In the city, there are no high schools that advertise a program for special needs. The top high schools are tough to get into because of the entry requirements. Here in Baltimore City, all 8th graders have to apply to the high school they would like to attend. To be chosen, you have to be a student with certain grades and test scores. A special education student might not have these. So the top high schools are off the table. All that’s left are places that don’t have great numbers in graduation rates that inspire hope in our future.

The prevalence of special education needs in our city is the biggest reason why we need more funding. Access to these services affects students’ young childhood life and how they will develop as a person. The lack of special educators in our schools is horrific. My mom’s friend has a son with autism. He is in my grade and his mom, Toni, is worried about where he will go to high school next year because he doesn’t have the scores he needs to go to one of the best in the city. Toni can’t find anywhere to place her son in the city, and it’s just a daily struggle in her life. Yes, autism has its obstacles, but finding a safe environment for her son to go to school within the city shouldn’t be one of them. He should easily be able to access the education he needs. This needs to be corrected.

The level of Baltimore’s funding now isn’t anything grand. Our needs aren’t being met. That’s obvious due to the fact that our class sizes are too big, and we can barely get funding for heating. We’re not trying to take away from anyone else’s funding by needing more money; the reality is simply that we do not have enough to provide us with an equitable education. Do you think since we have less we don’t deserve more? State funding needs to consider what it takes to get the educational outcome they say they want.

We need your help. I am just one student trying to make educational outcomes better for kids in my city. I alone can’t change the way state funding works. Politicians make these decisions. Votes are what matter. Let the politicians know we can’t support them if they don’t support Baltimore’s students. To help, you could tweet at the governor and candidates for governor to show we care. Together, we can make a difference and change how my education, the education for Toni’s son, and the education of all other Baltimore students is funded. Show them my education matters.
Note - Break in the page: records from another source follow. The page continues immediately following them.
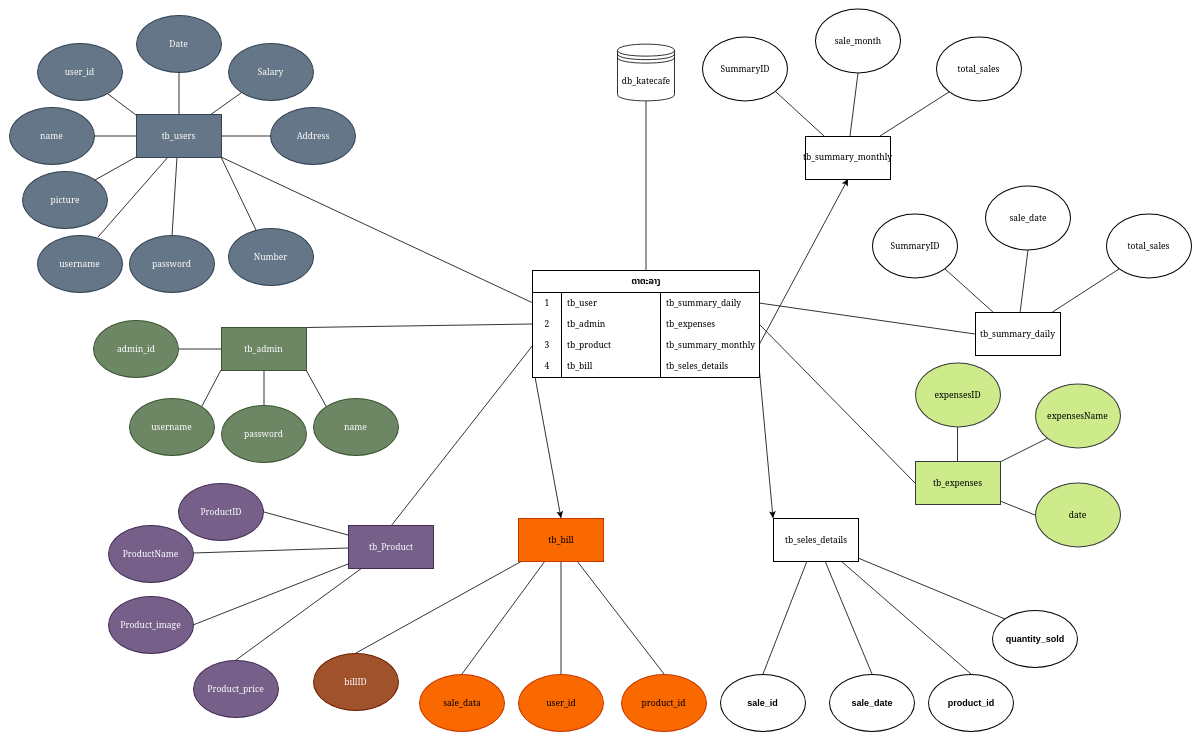
<!DOCTYPE html>
<html lang="en">
<head>
<meta charset="utf-8">
<title>Database entity diagram</title>
<style>
:root {
  --ink: #000; --paper: #fff;
  --users: #647687; --users-line: #314354;
  --admin: #6d8764; --admin-line: #3a5431;
  --product: #76608a; --product-line: #432d57;
  --bill: #fa6800; --bill-line: #c73500;
  --bill-id: #a0522d; --bill-id-line: #6d1f00;
  --expenses: #cdeb8b; --expenses-line: #36393d;
}
* { box-sizing: border-box; }
html, body { margin: 0; overflow: hidden; }
body { width: 1200px; height: 740px; background: var(--paper); }
.diagram {
  position: relative; width: 1200px; height: 740px; overflow: hidden;
  font: 8.5px/1.2 "Noto Serif", serif; color: var(--ink);
}
.connectors { position: absolute; inset: 0; }
.connectors g, .database-shape { stroke: var(--ink); stroke-width: 0.8; fill: none; }
.entity, .attribute {
  position: absolute; left: calc(var(--x) * 1px); top: calc(var(--y) * 1px);
  width: 86px; transform: translate(-50%, -50%);
  display: flex; align-items: center; justify-content: center; white-space: nowrap;
  color: var(--text, var(--ink)); background: var(--fill, var(--paper));
  border: 1px solid var(--line, var(--ink));
}
.entity { height: 44px; }
.attribute { height: 58px; border-radius: 50%; }
.tall .attribute { height: 65px; }
.strong .attribute { font: bold 9px/1.2 "Liberation Sans", sans-serif; }
.users { --fill: var(--users); --line: var(--users-line); --text: #fff; }
.admin { --fill: var(--admin); --line: var(--admin-line); --text: #fff; }
.product { --fill: var(--product); --line: var(--product-line); --text: #fff; }
.bill { --fill: var(--bill); --line: var(--bill-line); }
.bill .bill-id { --fill: var(--bill-id); --line: var(--bill-id-line); --text: #fff; }
.expenses { --fill: var(--expenses); --line: var(--expenses-line); }
.database-label {
  position: absolute; left: 618px; top: 70px; width: 56px; height: 22px;
  display: flex; align-items: center; justify-content: center;
}
.table-list {
  position: absolute; left: 532px; top: 270px; width: 228px; height: 108px;
  display: grid; grid-template-rows: 22px 1fr;
  background: var(--paper); border: 1px solid var(--ink);
}
.table-list h1 {
  margin: 0; display: flex; align-items: center; justify-content: center;
  font: bold 8.5px/1 "Noto Sans Lao", "DejaVu Sans", sans-serif;
  border-bottom: 1px solid var(--ink);
}
.columns { display: grid; grid-template-columns: 28px 99px 1fr; }
.column { display: grid; grid-template-rows: repeat(4, 1fr); align-items: center; padding-left: 5px; white-space: nowrap; }
.column + .column { border-left: 1px solid var(--ink); }
.column.number { padding: 0; justify-items: center; }
</style>
</head>
<body>
<main class="diagram">
  <svg class="connectors" width="1200" height="740" viewBox="0 0 1200 740" aria-hidden="true">
    <defs>
      <marker id="arrow" viewBox="0 0 8 8" refX="8" refY="4" markerWidth="7" markerHeight="7" markerUnits="userSpaceOnUse" orient="auto">
        <path d="M0 0L8 4L0 8L2 4Z" fill="#000"/>
      </marker>
    </defs>
    <g class="users-links">
      <path d="M179 72V115M108 94L136 115M241 93L210 115M94 136H136M221 136H271M95 180L136 157M98 237L168 157M172 236L177 157M256 230L221 157"/>
      <line x1="221" y1="157" x2="533" y2="303"/>
    </g>
    <g class="admin-links">
      <path d="M179 349H221M202 406L221 370M264 370V405M326 406L306 370"/>
      <line x1="306" y1="327.5" x2="533" y2="324"/>
    </g>
    <g class="product-links">
      <path d="M264 512L348 535M193 553L348 548M193 625L348 564M236 660L362 568"/>
      <line x1="391" y1="526" x2="533" y2="345"/>
    </g>
    <g class="bill-links">
      <path d="M356 653L522 561M462 674L545 561M561 674V561M664 674L577 561"/>
      <line x1="533" y1="366" x2="561" y2="518" marker-end="url(#arrow)"/>
    </g>
    <g class="details-links">
      <path d="M763 674L807 561M872 674L825 561M971 674L841 561M1005 619L858 558"/>
      <line x1="759" y1="366" x2="773" y2="518" marker-end="url(#arrow)"/>
    </g>
    <g class="expenses-links">
      <path d="M957.5 427V462M1048 438L1000 462M1035 515L1000 501"/>
      <line x1="759" y1="324" x2="915" y2="483"/>
    </g>
    <g class="daily-links">
      <path d="M945 269L994 313M1028 250L1020 313M1119 269L1051 313"/>
      <line x1="759" y1="303" x2="975" y2="334"/>
    </g>
    <g class="monthly-links">
      <path d="M776 92L824 136M858 73L850 136M949 92L880 136"/>
      <line x1="759" y1="345" x2="848" y2="179" marker-end="url(#arrow)"/>
    </g>
    <g class="database-links"><line x1="646" y1="101" x2="646" y2="271"/></g>
    <path class="database-shape" d="M617.5 50.5C617.5 42 674.5 42 674.5 50.5V94.5C674.5 103 617.5 103 617.5 94.5ZM617.5 50.5C617.5 58 674.5 58 674.5 50.5M617.5 54C617.5 61.5 674.5 61.5 674.5 54M617.5 57.5C617.5 65 674.5 65 674.5 57.5"/>
  </svg>

  <div class="database-label">db_katecafe</div>

  <section class="table-list">
    <h1 lang="lo">ຕາຕະລາງ</h1>
    <div class="columns">
      <div class="column number"><span>1</span><span>2</span><span>3</span><span>4</span></div>
      <div class="column"><span>tb_user</span><span>tb_admin</span><span>tb_product</span><span>tb_bill</span></div>
      <div class="column"><span>tb_summary_daily</span><span>tb_expenses</span><span>tb_summary_monthly</span><span>tb_seles_details</span></div>
    </div>
  </section>

  <section class="users">
    <div class="entity" style="--x:178.5;--y:136">tb_users</div>
    <div class="attribute" style="--x:178.5;--y:44">Date</div>
    <div class="attribute" style="--x:79.5;--y:72">user_id</div>
    <div class="attribute" style="--x:270.5;--y:72">Salary</div>
    <div class="attribute" style="--x:51.5;--y:136">name</div>
    <div class="attribute" style="--x:313;--y:136">Address</div>
    <div class="attribute" style="--x:65;--y:200">picture</div>
    <div class="attribute" style="--x:79.5;--y:264">username</div>
    <div class="attribute" style="--x:171.5;--y:264">password</div>
    <div class="attribute" style="--x:270.5;--y:257">Number</div>
  </section>

  <section class="admin">
    <div class="entity" style="--x:263.5;--y:349">tb_admin</div>
    <div class="attribute" style="--x:136;--y:349">admin_id</div>
    <div class="attribute" style="--x:171.5;--y:427">username</div>
    <div class="attribute" style="--x:263.5;--y:434">password</div>
    <div class="attribute" style="--x:355.5;--y:427">name</div>
  </section>

  <section class="product">
    <div class="entity" style="--x:391;--y:547">tb_Product</div>
    <div class="attribute" style="--x:221;--y:512">ProductID</div>
    <div class="attribute" style="--x:150.5;--y:554">ProductName</div>
    <div class="attribute" style="--x:150.5;--y:625">Product_image</div>
    <div class="attribute" style="--x:235.5;--y:689">Product_price</div>
  </section>

  <section class="bill">
    <div class="entity" style="--x:561;--y:540">tb_bill</div>
    <div class="attribute bill-id" style="--x:355.5;--y:682">billID</div>
    <div class="attribute" style="--x:462;--y:703">sale_data</div>
    <div class="attribute" style="--x:561;--y:703">user_id</div>
    <div class="attribute" style="--x:663.5;--y:703">product_id</div>
  </section>

  <section class="details strong">
    <div class="entity" style="--x:816;--y:540">tb_seles_details</div>
    <div class="attribute" style="--x:762.5;--y:703">sale_id</div>
    <div class="attribute" style="--x:872;--y:703">sale_date</div>
    <div class="attribute" style="--x:971;--y:703">product_id</div>
    <div class="attribute" style="--x:1035;--y:639">quantity_sold</div>
  </section>

  <section class="expenses tall">
    <div class="entity" style="--x:957.5;--y:483">tb_expenses</div>
    <div class="attribute" style="--x:957.5;--y:395">expensesID</div>
    <div class="attribute" style="--x:1077.5;--y:416">expensesName</div>
    <div class="attribute" style="--x:1077.5;--y:515">date</div>
  </section>

  <section class="summary-daily tall">
    <div class="entity" style="--x:1017.5;--y:334">tb_summary_daily</div>
    <div class="attribute" style="--x:915;--y:246">SummaryID</div>
    <div class="attribute" style="--x:1028;--y:218">sale_date</div>
    <div class="attribute" style="--x:1148.5;--y:246">total_sales</div>
  </section>

  <section class="summary-monthly tall">
    <div class="entity" style="--x:847.5;--y:157.5">tb_summary_monthly</div>
    <div class="attribute" style="--x:745;--y:69">SummaryID</div>
    <div class="attribute" style="--x:858;--y:41">sale_month</div>
    <div class="attribute" style="--x:978.5;--y:69">total_sales</div>
  </section>
</main>
</body>
</html>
Carmen Bravo is an 8th grade student at Patterson Park Public Charter School. She will be attending the Baltimore Polytechnic Institute next school year.